WASHINGTON — An incredulous D.C. Superior Court judge criticized the manner in which the District of Columbia is seeking to prove its claim of enrollment fraud at prestigious Duke Ellington School of the Arts, saying, “Someone is having trouble following the law.”
In an emergency hearing in a civil case filed by nine parents of Ellington students who were flagged as nonresidents of the District, Judge Joan Zeldon said two form letters sent to parents “aren’t even close” to being sufficient to prove they are committing fraud.
Zeldon said the District could, and should, make sure that only residents receive free tuition at Ellington, but that both attempts to craft an appropriate letter had failed.
D.C.’s Office of the State Superintendent of Education sent a three-paragraph letter to parents May 9, which Zeldon said “utterly fails” to explain the basis of the determination. A follow-up two-page form letter, dated May 24, explained parents had 10 days to prove residency or pay the out-of-District tuition.
“You have to give the basis for each student — what’s so difficult about that?” said Zeldon. “This is a case in the public eye.”
Zeldon warned lawyers for the District that she would dismiss the second letter if D.C. didn’t withdraw it, and added that the implied threat to parents and students “makes this an emergency.”
“They’re scared to death about what you’re going to do,” Zeldon said. “They do not have to live in fear.”
After Zeldon’s comments, Robert Rush, a lawyer for the District, asked for guidance on what would satisfy regulations, in the judge’s eye.
“It’s not my duty to give you guidance on how to practice law, but give this a try: ‘We believe Jane Doe’s residence in Maryland is this address,'” Zeldon suggested.
Deferential, Rush said the District would try again to craft a satisfactory letter. He repeated an earlier statement that current students would be allowed to finish the school year.
Representing the aggrieved parents, attorney Greg Smith asked the judge to order the investigation into each family’s residency be turned over to that family. Smith said “historically, that’s how it’s always been done in D.C.”

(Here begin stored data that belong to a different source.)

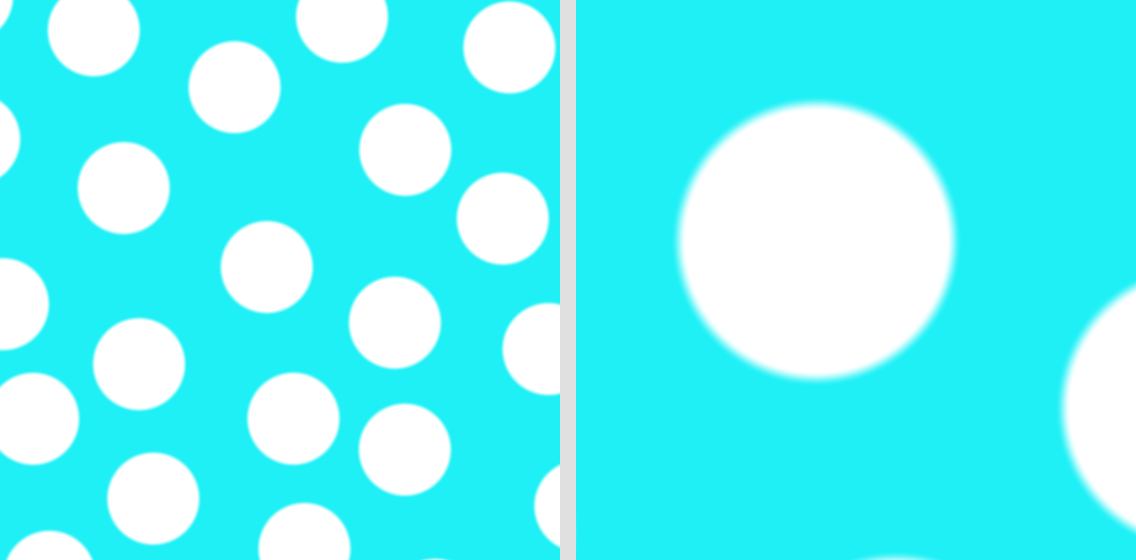
Left: the whole. Right: its middle third, enlarged.
Reproduce this pattern procedurally as a three.js fragment shader.

```glsl
// Scattered white polka dots of one size on a flat cyan ground.
// Dots sit on a turned triangular lattice; each is shifted by a hashed offset
// small enough that neighbours never touch, and edges are softly blended.

varying vec2 vUv;

const float TAU = 6.2831853;
const vec3 GROUND = vec3(0.12, 0.943, 0.965);
const vec3 DOT = vec3(1.0);

float hash(vec2 p, float seed) {
  return fract(sin(dot(p, vec2(127.1, 311.7)) + seed * 74.7) * 43758.5453);
}

vec2 rotate(vec2 p, float angle) {
  float c = cos(angle);
  float s = sin(angle);
  return vec2(c * p.x - s * p.y, s * p.x + c * p.y);
}

// Triangular lattice with unit spacing: index to position and back.
vec2 latticeToPlane(vec2 id) {
  return vec2(id.x + 0.5 * id.y, 0.8660254 * id.y);
}

vec2 planeToLattice(vec2 p) {
  float row = p.y / 0.8660254;
  return vec2(p.x - 0.5 * row, row);
}

// Random offset spread evenly over a disc.
vec2 discOffset(vec2 id, float reach) {
  float angle = TAU * hash(id, 1.0);
  return reach * sqrt(hash(id, 2.0)) * vec2(cos(angle), sin(angle));
}

// Distance to the nearest dot centre, in units of p.
float nearestCentre(vec2 p, float spacing, float reach) {
  vec2 cell = floor(planeToLattice(p / spacing) + 0.5);
  float nearest = 10.0;
  for (int j = -1; j <= 1; j++) {
    for (int i = -1; i <= 1; i++) {
      vec2 id = cell + vec2(float(i), float(j));
      vec2 centre = latticeToPlane(id) * spacing + discOffset(id, reach);
      nearest = min(nearest, distance(p, centre));
    }
  }
  return nearest;
}

// Coverage of a disc with a soft rim.
float softDisc(float dist, float radius, float softness) {
  return 1.0 - smoothstep(radius - softness, radius + softness, dist);
}

void main() {
  float spacing = 0.272;
  float reach = 0.042;
  float radius = 0.082;
  float softness = 0.0046;

  vec2 p = rotate(vUv, 0.38) + vec2(3.17, 1.43);
  float cover = softDisc(nearestCentre(p, spacing, reach), radius, softness);
  gl_FragColor = vec4(mix(GROUND, DOT, cover), 1.0);
}
```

However, Zeldon was unwilling to issue that order, saying an appropriate letter from the District would suffice.
For now, the pressure facing Ellington parents was released.
“This case is dismissed. It’s over. Start again,” she said.